And this seems to speak to something deeper in the books, to an unquestioned and indeed unspoken assumption: that the world is knowable, if complex and difficult to decipher. From that other assumptions follow. To start with, that other people are knowable, if complex and difficult to decipher. The point is that they can be deciphered, can be understood. And can be re-engineered. But a further implicit assumption is that the human brain is an acceptable tool for knowing the world. That the universe is not, in the end, stranger than we can imagine. And, moreover, if the brain can be re-engineered, that will not significantly affect the way we understand the world — unless, by removing certain emotions, we come to see things more clearly.
I’m skeptical. It seems to me that by changing emotions, by changing the brain, we change the way we conceive of the world. We don’t come up with new answers to our questions, but fundamentally change the questions. And I think it’s at this point that Watts’ chemical explanation for the phenomena of human emotions runs into dramatic difficulties. I think a lot of drama comes when a character must decide between two different and opposed wants — a character in conflict with themself. If you rewire the brain to eliminate a want, or eliminate the conflict, then the internal drama is nullified and there remains only the details of how the character goes about fulfilling their desire. Conflict becomes limited to what is external to the character.
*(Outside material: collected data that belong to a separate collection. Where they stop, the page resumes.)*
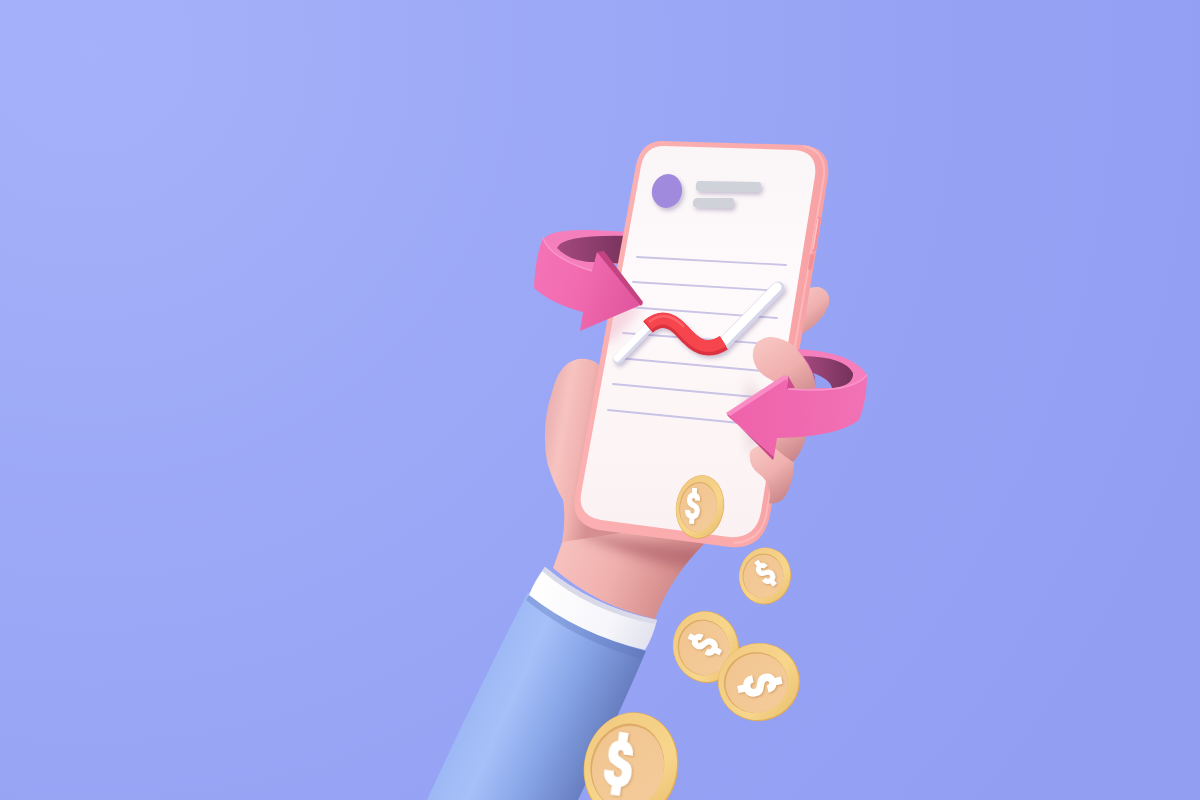
<!DOCTYPE html>
<html lang="en">
<head>
<meta charset="utf-8">
<title>Mobile money transfer</title>
<style>
:root{
  --sky-light:#a5b1f9; --sky:#9aa7f6; --sky-deep:#919ef2;
  --phone:#fba9ab; --screen:#fdf6f7; --rule:#c9c4e6; --avatar:#a08ade;
  --pink:#f066ae; --red:#f6444d; --coin-rim:#f4cf85; --coin-edge:#e0ac58; --white:#fff;
}
html,body{margin:0;width:1200px;height:800px;overflow:hidden;background:var(--sky)}
svg{display:block}
.rules{stroke:var(--rule);stroke-width:1.8;stroke-linecap:round}
.dollar{font-family:"TeX Gyre Adventor","Open Sans",sans-serif;font-weight:700;fill:var(--white);stroke:var(--white);text-anchor:middle}
</style>
</head>
<body>
<svg width="1200" height="800" viewBox="0 0 1200 800" role="img" aria-label="Hand holding a phone with a chart, circling arrows and falling dollar coins">
<defs>
  <radialGradient id="sky" gradientUnits="userSpaceOnUse" cx="90" cy="50" r="1180">
    <stop offset="0" stop-color="var(--sky-light)"/><stop offset=".5" stop-color="var(--sky)"/><stop offset="1" stop-color="var(--sky-deep)"/>
  </radialGradient>
  <linearGradient id="sleeve" gradientUnits="userSpaceOnUse" x1="478" y1="690" x2="606" y2="748">
    <stop offset="0" stop-color="#9db9f5"/><stop offset=".25" stop-color="#a6c0f9"/><stop offset=".6" stop-color="#86a4e6"/><stop offset="1" stop-color="#657cbd"/>
  </linearGradient>
  <linearGradient id="cuff" gradientUnits="userSpaceOnUse" x1="535" y1="585" x2="650" y2="640">
    <stop offset="0" stop-color="#fff"/><stop offset=".65" stop-color="#f6f6fb"/><stop offset="1" stop-color="#e3e3ef"/>
  </linearGradient>
  <linearGradient id="palm" gradientUnits="userSpaceOnUse" x1="560" y1="560" x2="682" y2="606">
    <stop offset="0" stop-color="#f6c0bd"/><stop offset=".4" stop-color="#f0b1ae"/><stop offset=".75" stop-color="#dc9694"/><stop offset="1" stop-color="#cb8286"/>
  </linearGradient>
  <linearGradient id="thumb" gradientUnits="userSpaceOnUse" x1="546" y1="420" x2="604" y2="430">
    <stop offset="0" stop-color="#eab1b2"/><stop offset=".3" stop-color="#f7c3c0"/><stop offset=".65" stop-color="#f0b3b0"/><stop offset="1" stop-color="#d68f90"/>
  </linearGradient>
  <linearGradient id="finger" x1=".15" y1="0" x2=".7" y2="1">
    <stop offset="0" stop-color="#f8c7c3"/><stop offset=".5" stop-color="#efb0ae"/><stop offset="1" stop-color="#c98488"/>
  </linearGradient>
  <linearGradient id="phone-body" gradientUnits="userSpaceOnUse" x1="600" y1="320" x2="805" y2="350">
    <stop offset="0" stop-color="#fbb0b1"/><stop offset=".85" stop-color="var(--phone)"/><stop offset="1" stop-color="#f6a0a4"/>
  </linearGradient>
  <linearGradient id="screen" x1="0" y1="0" x2="0" y2="1">
    <stop offset="0" stop-color="#faf5f6"/><stop offset=".35" stop-color="#fefafb"/><stop offset="1" stop-color="#fbf1f2"/>
  </linearGradient>
  <linearGradient id="band-left" gradientUnits="userSpaceOnUse" x1="535" y1="270" x2="640" y2="305">
    <stop offset="0" stop-color="#f472b6"/><stop offset=".4" stop-color="#f26bb1"/><stop offset="1" stop-color="#e0559d"/>
  </linearGradient>
  <linearGradient id="band-right" gradientUnits="userSpaceOnUse" x1="727" y1="410" x2="867" y2="400">
    <stop offset="0" stop-color="#ef62aa"/><stop offset=".5" stop-color="#f069b0"/><stop offset="1" stop-color="#f272b5"/>
  </linearGradient>
  <linearGradient id="band-inside" x1="0" y1="0" x2="1" y2="0">
    <stop offset="0" stop-color="#a4497e"/><stop offset="1" stop-color="#74325a"/>
  </linearGradient>
  <linearGradient id="coin-face" x1="0" y1="0" x2="1" y2="1">
    <stop offset="0" stop-color="#f1c58f"/><stop offset="1" stop-color="#f4cb9b"/>
  </linearGradient>
  <linearGradient id="coin-rim" x1="0" y1="0" x2="1" y2="1">
    <stop offset="0" stop-color="#f0c87e"/><stop offset=".6" stop-color="#f7d68c"/><stop offset="1" stop-color="#e9bc6b"/>
  </linearGradient>
  <filter id="soft" x="-40%" y="-40%" width="180%" height="180%"><feGaussianBlur stdDeviation="6"/></filter>
  <filter id="lift" x="-30%" y="-30%" width="160%" height="160%"><feDropShadow dx="2" dy="3" stdDeviation="2" flood-color="#6b5a8c" flood-opacity=".35"/></filter>
  <filter id="glyph" x="-30%" y="-30%" width="160%" height="160%"><feDropShadow dx="1" dy="1" stdDeviation="1" flood-color="#b87b3a" flood-opacity=".55"/></filter>
  <clipPath id="palm-clip"><path d="M560 480Q571 500 563 540L553 568Q597 606 655 619Q670 578 704 544L640 490Z"/></clipPath>
  <clipPath id="screen-clip"><path d="M664 146L795 150Q818 152 815 176L761 512Q756 539 729 537L601 520Q578 516 581 494L641 166Q645 146 664 146Z"/></clipPath>
  <g id="coin">
    <circle r="50" fill="var(--coin-edge)"/>
    <circle r="49" cx="-.5" cy="-.5" fill="url(#coin-rim)"/>
    <circle r="39" cx="-4" fill="#dfac68"/>
    <circle r="38" cx="-3" cy="1" fill="url(#coin-face)"/>
  </g>
</defs>

<rect id="background" width="1200" height="800" fill="url(#sky)"/>

<g id="arm">
  <path d="M528 592Q578 634 646 651Q620 712 578 800H427Q478 690 528 592Z" fill="url(#sleeve)"/>
  <path d="M530 594Q580 634 645 651L642 659Q576 641 526 600Z" fill="#5a72b8" opacity=".35"/>
  <path d="M560 480Q571 500 563 540L553 568Q597 606 655 619Q670 578 704 544L640 490Z" fill="url(#palm)"/>
  <path d="M575 520L600 535L715 552L690 568Q640 562 585 536Z" fill="#a85c66" opacity=".6" filter="url(#soft)" clip-path="url(#palm-clip)"/>
  <path d="M545 567Q592 607 657 620Q653 637 645 650Q578 634 529 595Q535 580 545 567Z" fill="url(#cuff)"/>
  <path d="M545 567Q592 607 657 620L655 624Q590 612 542 571Z" fill="#d9d9e8"/>
  <path d="M605 374Q598 357 578 359Q559 363 552 392Q541 425 547 462Q553 483 563 500Q566 520 562 542L640 530Z" fill="url(#thumb)"/>
  <path d="M794 300Q803 286 819 287Q831 291 829 304Q823 322 800 335Z" fill="url(#finger)"/>
</g>

<g id="left-arrow-back">
  <path d="M543 240Q548 229 590 230L632 232L624 264Q600 262 590 272Q560 262 543 240Z" fill="#f57fbd"/>
  <path d="M557 248Q562 234 632 236L624 264L602 262Q572 264 557 248Z" fill="url(#band-inside)"/>
</g>

<g id="phone">
  <path d="M661 141L803 145Q831 148 828 176L820 228L806 312L770 515Q763 550 730 547L599 530Q570 524 575 496L636 165Q641 142 661 141Z" fill="url(#phone-body)"/>
  <path d="M803 146Q826 150 824 176L766 516Q760 542 733 543" fill="none" stroke="#ffbfc0" stroke-width="2" opacity=".7"/>
  <path d="M819 219L814 249M812 256L810 268" stroke="#f58f97" stroke-width="4" stroke-linecap="round"/>
  <path d="M818 219L813 249" stroke="#ffc4c6" stroke-width="1.5" stroke-linecap="round"/>
  <path d="M664 146L795 150Q818 152 815 176L761 512Q756 539 729 537L601 520Q578 516 581 494L641 166Q645 146 664 146Z" fill="url(#screen)"/>
  <g id="profile" filter="url(#lift)">
    <ellipse cx="667" cy="191" rx="15" ry="17" transform="rotate(15 667 191)" fill="var(--avatar)"/>
    <path d="M699 181L759 182Q762 183 761 187Q760 192 757 192L698 191Q695 190 696 186Q696 181 699 181Z" fill="#d0d2da"/>
    <path d="M697 198L732 198Q735 199 734 203Q733 208 730 208L695 207Q692 206 693 202Q694 198 697 198Z" fill="#d0d2da"/>
  </g>
  <g class="rules">
    <line x1="637" y1="257" x2="786" y2="265"/><line x1="633" y1="282" x2="781" y2="291"/>
    <line x1="628" y1="307" x2="777" y2="318"/><line x1="623" y1="333" x2="770" y2="344"/>
    <line x1="618" y1="358" x2="763" y2="371"/><line x1="613" y1="384" x2="755" y2="397"/>
    <line x1="608" y1="410" x2="750" y2="424"/>
  </g>
  <path d="M600 290L642 307L615 340L590 345Z" fill="#eeb9cc" opacity=".55" filter="url(#soft)" clip-path="url(#screen-clip)"/>
</g>

<g id="trend-line" filter="url(#lift)" fill="none">
  <path d="M618 359L650 326" stroke="#d8d9ec" stroke-width="10" stroke-linecap="round"/>
  <path d="M617 358L650 324" stroke="#fff" stroke-width="7" stroke-linecap="round"/>
  <path d="M724 343L778 288" stroke="#d5d6ea" stroke-width="13" stroke-linecap="round"/>
  <path d="M723 342L777 287" stroke="#fff" stroke-width="9" stroke-linecap="round"/>
  <path d="M648 327C660 317 671 319 682 331C695 346 706 354 724 343" stroke="#dc333f" stroke-width="15"/>
  <path d="M648 325C660 315 671 317 682 329C695 344 706 352 723 341" stroke="var(--red)" stroke-width="12"/>
  <path d="M649 322C660 313 672 314 684 327" stroke="#ff7078" stroke-width="2.5" opacity=".7"/>
</g>

<g id="left-arrow">
  <path d="M543 238Q550 258 592 271L597 252L643 304L580 331L583 312Q552 304 534 288Q535 258 543 238Z" fill="url(#band-left)"/>
  <path d="M597 252L604 251L643 302L641 306Z" fill="#c2437f"/>
  <path d="M543 238Q550 258 592 271" fill="none" stroke="#fa94ca" stroke-width="1.5"/>
</g>

<g id="fingers">
  <path d="M750 365Q745 390 770 402L752 458Q742 420 748 385Z" fill="#b98a9a" opacity=".3" filter="url(#soft)" clip-path="url(#screen-clip)"/>
  <path d="M750 452Q757 442 776 445L794 456Q795 484 783 499Q775 505 769 503Q773 484 759 474Q748 466 750 452Z" fill="url(#finger)"/>
  <path d="M760 404Q795 388 809 414Q808 446 793 462Q784 456 776 449Q757 439 756 424Z" fill="url(#finger)"/>
  <path d="M753 358Q751 340 769 337Q787 337 803 354Q816 368 815 388Q811 407 795 412Q783 407 784 392Q780 384 766 377Q755 370 753 358Z" fill="url(#finger)"/>
</g>

<g id="right-arrow">
  <path d="M797 349Q853 352 867 375L861 384Q840 395 809 389L817 387Q812 368 797 349Z" fill="#f57fbd"/>
  <path d="M803 356Q845 357 853 373Q854 385 834 388L816 388Q815 372 803 356Z" fill="url(#band-inside)"/>
  <path d="M815 388Q816 378 813 373Q830 379 832 388Z" fill="#949ff3"/>
  <path d="M727 415L786 376L788 389Q852 394 867 375Q867 400 859 420Q837 437 777 438L774 457Z" fill="url(#band-right)"/>
  <path d="M726 413L784 375L789 377L785 380L730 416Z" fill="#f98cc5"/>
  <path d="M788 376L795 388L787 389Z" fill="#d14d91"/>
  <path d="M726 413L729 417L774 457L773 460Z" fill="#cb4589"/>
  <path d="M788 389Q852 394 867 375" fill="none" stroke="#fa94ca" stroke-width="1.5"/>
</g>

<g id="coins">
  <use href="#coin" transform="translate(700 507) rotate(8) scale(.48 .64)"/>
  <use href="#coin" transform="translate(765 576) rotate(10) scale(.52 .57)"/>
  <use href="#coin" transform="translate(706 647) rotate(-12) scale(.66 .72)"/>
  <use href="#coin" transform="translate(759 682) rotate(-10) scale(.82 .78)"/>
  <use href="#coin" transform="translate(631 767) rotate(12) scale(.94 1.1)"/>
  <g class="dollar" filter="url(#glyph)">
    <text transform="translate(693 507) rotate(5) scale(.85 1)" y="13" font-size="37" stroke-width="1">$</text>
    <text transform="translate(766 574) rotate(-38)" y="11" font-size="31" stroke-width="1">$</text>
    <text transform="translate(706 645) rotate(-62)" y="13" font-size="37" stroke-width="1.2">$</text>
    <text transform="translate(758 685) rotate(78)" y="16" font-size="46" stroke-width="1.5">$</text>
    <text transform="translate(619 766) rotate(8) scale(.9 1)" y="23" font-size="66" stroke-width="2">$</text>
  </g>
</g>
</svg>
</body>
</html>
I think this all ties back to my point about denial because the denial of reality is, to me, often a function of internal conflict. It’s a way by which people convince themselves that two conflicting wants are not in conflict. If a philosophy of character does not allow for that kind of self-delusion, then in the long run at least some characters in a story are likely to feel flat. And what I have learned, thinking about these books, is that some of the interest character has for me lies in the ways in which characters’ wants mangle objective reality to make them fit into their understanding of the world — the understanding, that is, that they have to have in order to be who they are and do what they do.
So in the end, the Rifters trilogy is well-written, with great ideas and solid action. And yet, for me, there is an issue with the character depth. What seems profound ultimately comes to lack a dimension. Still … I wonder if the issue I have with the book isn’t also an issue with a key assumption of much science fiction: that idea that the world is comprehensible through human cognition, in a way that the actual world around us is not — or, at least, is not yet. Watts’ world is complex enough that for a long while you don’t notice how alien this knowable world is. It emerges, slowly, over the course of three books. They’re excellent, and worth thinking about, and good science fiction. But some may find the characters and their world to be overly optimistic.
Matthew David Surridge is the author of “The Word of Azrael,” from Black Gate 14. His ongoing web serial is The Fell Gard Codices. You can find him on Facebook, or follow his Twitter account, Fell_Gard.